The borough’s residents will be supported to increase their independence and improve their wellbeing with the help of a canine companion, as part of an innovative new service launched by the council.
Bracknell Forest Council has partnered with charity Dogs for Good to launch a community dog service to support people with a learning disability, autism or dementia to reduce anxiety in social situations and improve their wellbeing and confidence in everyday life skills.
Community dog Lexi will be working with residents alongside her handler and a social care professional from Monday 12 November. The team will work with individuals on a tailored support plan, helping them to achieve goals which will improve their independence and wellbeing, such as learning to cross a road independently, attending medical appointments or reducing anxiety.
The partnership is the first of its kind in the UK and will support both children and adults with a range of needs, such as those with physical disabilities, sensory needs or mental health conditions, as well as supporting people with a learning disability, autism or dementia.
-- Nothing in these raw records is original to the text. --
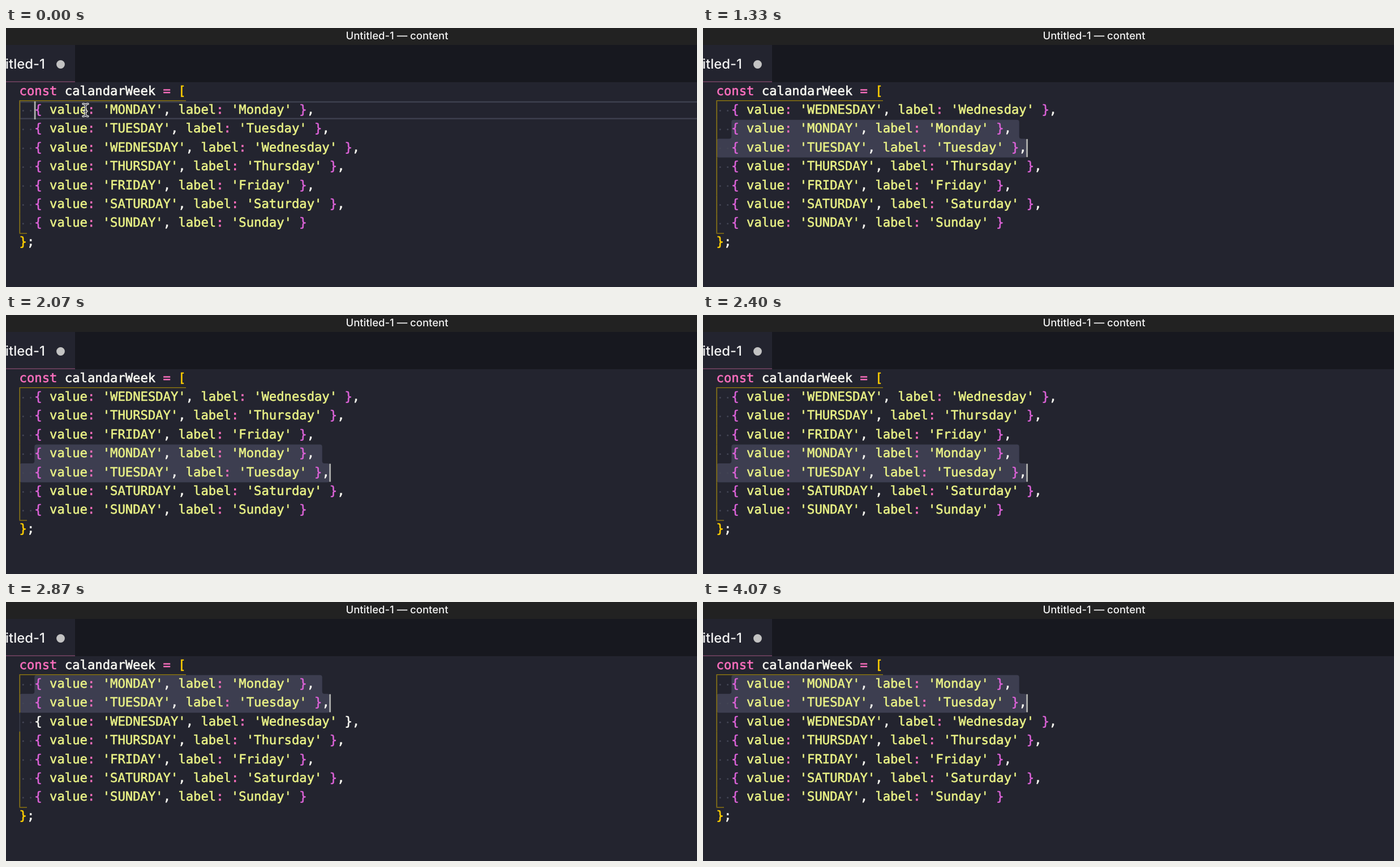
An HTML page for the animation above (4140 ms loop, 1221 px wide and 459 px high).

```html
<!DOCTYPE html>
<html lang="en">
<head>
<meta charset="utf-8">
<title>Moving lines in an editor</title>
<style>
  html, body { margin: 0; width: 100%; height: 100%; overflow: hidden; background: #23242f; }
  svg { display: block; width: 1221px; height: 459px; }
  text { white-space: pre; text-rendering: geometricPrecision; }
  .ui { font-family: Inter, sans-serif; font-weight: 500; fill: #f2f2f2; }
  .code text {
    font: 22.21px "DejaVu Sans Mono", monospace;
    stroke-width: 0.6;
  }
  .code text, .fresh .pair { fill: #f8f8f2; stroke: #f8f8f2; }
  .key { fill: #fb6fbe; stroke: #fb6fbe; }
  .str { fill: #e8f085; stroke: #e8f085; }
  .gold { fill: #ffcf00; stroke: #ffcf00; }
  .pair { fill: #da62d6; stroke: #da62d6; }
  .dots { fill: #434554; }
  .guide { stroke: #8a7410; stroke-width: 1.6; fill: none; }
  .dim { stroke: #3a3c49; }
  .line { fill: none; stroke: #3e404f; stroke-width: 2.4; }
  .sel { fill: #3d3e50; }
  .caret { fill: #aeafad; }
</style>
</head>
<body>
<svg viewBox="0 0 1221 459">
  <defs>
    <path id="beam" fill="none" stroke-linecap="round" d="M136 134.5Q140.5 134.5 140.5 138V153Q140.5 156.5 136 156.5M145 134.5Q140.5 134.5 140.5 138M145 156.5Q140.5 156.5 140.5 153M138 147.5H143"/>
  </defs>
  <rect width="1221" height="459" fill="#23242f"/>
  <rect width="1221" height="31" fill="#222"/>
  <rect y="30" width="1221" height="66" fill="#17181f"/>
  <rect y="30" width="122" height="66" fill="#23242f"/>
  <rect y="94.6" width="122" height="1.4" fill="#7d4768"/>
  <text class="ui" x="691" y="20" font-size="18.5" text-anchor="middle">Untitled-1 — content</text>
  <text class="ui" x="69" y="72" font-size="23.9" text-anchor="end">itled-1</text>
  <circle cx="96.5" cy="64.5" r="7.4" fill="#c3c3c3"/>

  <rect class="line" id="line" x="24.5" y="131" width="1210" height="29.6"/>
  <path class="sel" id="sel"/>
  <path class="guide dim" d="M24.3 129V363"/>
  <g id="guides"></g>
  <path class="guide" d="M23.5 128.8H318M23.5 364H37"/>
  <g class="code" id="code">
    <text x="23.6" y="118.6"><tspan class="key">const</tspan> calandarWeek <tspan class="key">=</tspan> <tspan class="gold">[</tspan></text>
    <text x="23.6" y="385.8"><tspan class="gold">}</tspan>;</text>
  </g>
  <rect class="caret" id="caret" width="2.8" height="32"/>
  <g id="mouse">
    <use href="#beam" stroke="#f4f4f4" stroke-width="3.4"/>
    <use href="#beam" stroke="#20212a" stroke-width="1.2"/>
  </g>
</svg>
<script>
const LOOP = 4140, LEFT = 23.6, CHAR = 13.37, TOP = 96, ROW = 33.4;
const days = ['Monday', 'Tuesday', 'Wednesday', 'Thursday', 'Friday', 'Saturday', 'Sunday'];

// at: start in ms, pos: slot of the moved block, fresh: days awaiting bracket colours
const steps = [
  { at: 0, pos: 0, pick: 'none', fresh: [] },
  { at: 330, pos: 0, pick: 'down', fresh: [] },
  { at: 530, pos: 0, pick: 'full', fresh: [] },
  { at: 1130, pos: 1, pick: 'full', fresh: [2] },
  { at: 1330, pos: 1, pick: 'full', fresh: [] },
  { at: 1530, pos: 2, pick: 'full', fresh: [3] },
  { at: 1670, pos: 3, pick: 'full', fresh: [3, 4] },
  { at: 1930, pos: 3, pick: 'full', fresh: [] },
  { at: 2470, pos: 2, pick: 'full', fresh: [4] },
  { at: 2600, pos: 1, pick: 'full', fresh: [3, 4] },
  { at: 2730, pos: 1, pick: 'full', fresh: [] },
  { at: 2800, pos: 0, pick: 'full', fresh: [2] },
  { at: 3000, pos: 0, pick: 'full', fresh: [] }
];

const $ = id => document.getElementById(id);
const colX = col => LEFT + col * CHAR;
const rowY = row => TOP + row * ROW;
const show = (el, on) => el.setAttribute('visibility', on ? 'visible' : 'hidden');

function add(parent, tag, attrs) {
  const el = document.createElementNS('http://www.w3.org/2000/svg', tag);
  for (const key in attrs) el.setAttribute(key, attrs[key]);
  return parent.appendChild(el);
}

function entry(day, last) {
  const span = (cls, s) => `<tspan class="${cls}">${s}</tspan>`;
  const field = (name, value) => span('str', name) + span('key', ':') + ' ' + span('str', `'${value}'`);
  return span('pair', '{') + ' ' + field('value', day.toUpperCase()) + ', ' +
    field('label', day) + ' ' + span('pair', '}') + (last ? '' : ',');
}

const rows = days.map((day, i) => {
  const g = add($('code'), 'g', {});
  for (const col of [0, 1]) {
    add(g, 'circle', { class: 'dots', cx: colX(col + 0.5), cy: 17, r: 1.5 });
  }
  add(g, 'text', { x: colX(2), y: 22.6 }).innerHTML = entry(day, i === 6);
  return g;
});

const guides = days.map((_, i) =>
  add($('guides'), 'path', { class: 'guide', d: `M24.3 ${rowY(i + 1)}v${ROW}` }));

function selection(row, endCol) {
  const y = rowY(row), mid = y + ROW, end = mid + ROW, r = 4;
  const a = colX(2), b = colX(40) + 0.3, l = LEFT + 0.4, e = colX(endCol);
  const s = Math.sign(e - b) * r;
  return `M${a + r} ${y}H${b - r}q${r} 0 ${r} ${r}V${mid - r}q0 ${r} ${s} ${r}` +
    `H${e - r}q${r} 0 ${r} ${r}V${end - r}q0 ${r} ${-r} ${r}H${l + r}q${-r} 0 ${-r} ${-r}` +
    `V${mid + r}q0 ${-r} ${r} ${-r}H${a - r}q${r} 0 ${r} ${-r}V${y + r}q0 ${-r} ${r} ${-r}Z`;
}

function draw({ pos, pick, fresh }) {
  const order = [2, 3, 4, 5, 6];
  order.splice(pos, 0, 0, 1);
  order.forEach((day, slot) => {
    const isFresh = fresh.includes(day);
    rows[day].setAttribute('transform', `translate(0 ${rowY(slot + 1)})`);
    rows[day].setAttribute('class', isFresh ? 'fresh' : '');
    show(guides[slot], !isFresh);
  });
  const idle = pick === 'none', col = pick === 'full' ? 41 : 2;
  show($('line'), idle);
  show($('mouse'), idle);
  $('sel').setAttribute('d', idle ? '' : selection(pos + 1, col));
  $('caret').setAttribute('x', colX(col) - 0.6);
  $('caret').setAttribute('y', rowY(pos + (idle ? 1 : 2)) + 0.6);
}

let shown;
function tick() {
  const t = performance.now() % LOOP;
  const step = steps.findLast(s => s.at <= t);
  if (step !== shown) draw(shown = step);
  requestAnimationFrame(tick);
}
tick();
</script>
</body>
</html>
```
The launch is part of the council’s transformation of its adult and children’s social care services and follows a successful pilot in 2017, which saw participants achieve new levels of independence following a programme of intervention sessions with a Dogs for Good community dog.
By the end of the trial, the wellbeing of participants had improved due to being able to independently carry out tasks they were previously unable to. As a result, the council was able to adjust some participants’ support packages to reflect their new level of independence.
The success of the pilot was highlighted at Crufts in March 2018 when the mother and sister of one participant took centre stage in the arena to explain how the intervention sessions had improved the participant's wellbeing and quality of life.
Cllr Dale Birch, executive member for adult services, health and housing, said:
“The council’s transformation programme aims to put residents’ needs at the heart of the services we provide, ensuring they’re able get the best out of life and live as independently as possible.
“This partnership will enable us to help more people achieve this, using the amazing power of the human-dog bond to teach new or adapted behaviours, improve confidence and overall wellbeing. The results from the pilot were impressive, transforming the lives of the participants by enabling them to carry out everyday tasks independently. I am looking forward to hearing about the difference the service makes to the lives of more people in the borough.”
Peter Gorbing, chief executive of Dogs for Good, said:
“Dogs can be great motivators and role models, supporting adults and children to learn and develop in so many ways. We are delighted to launch our first local authority partnership which will use animal assisted intervention as part of a tailored programme to improve the lives of people with health and social care needs.”
To find out more about the council’s community dog service and its partnership with Dogs for Good, please visit our community dog webpage.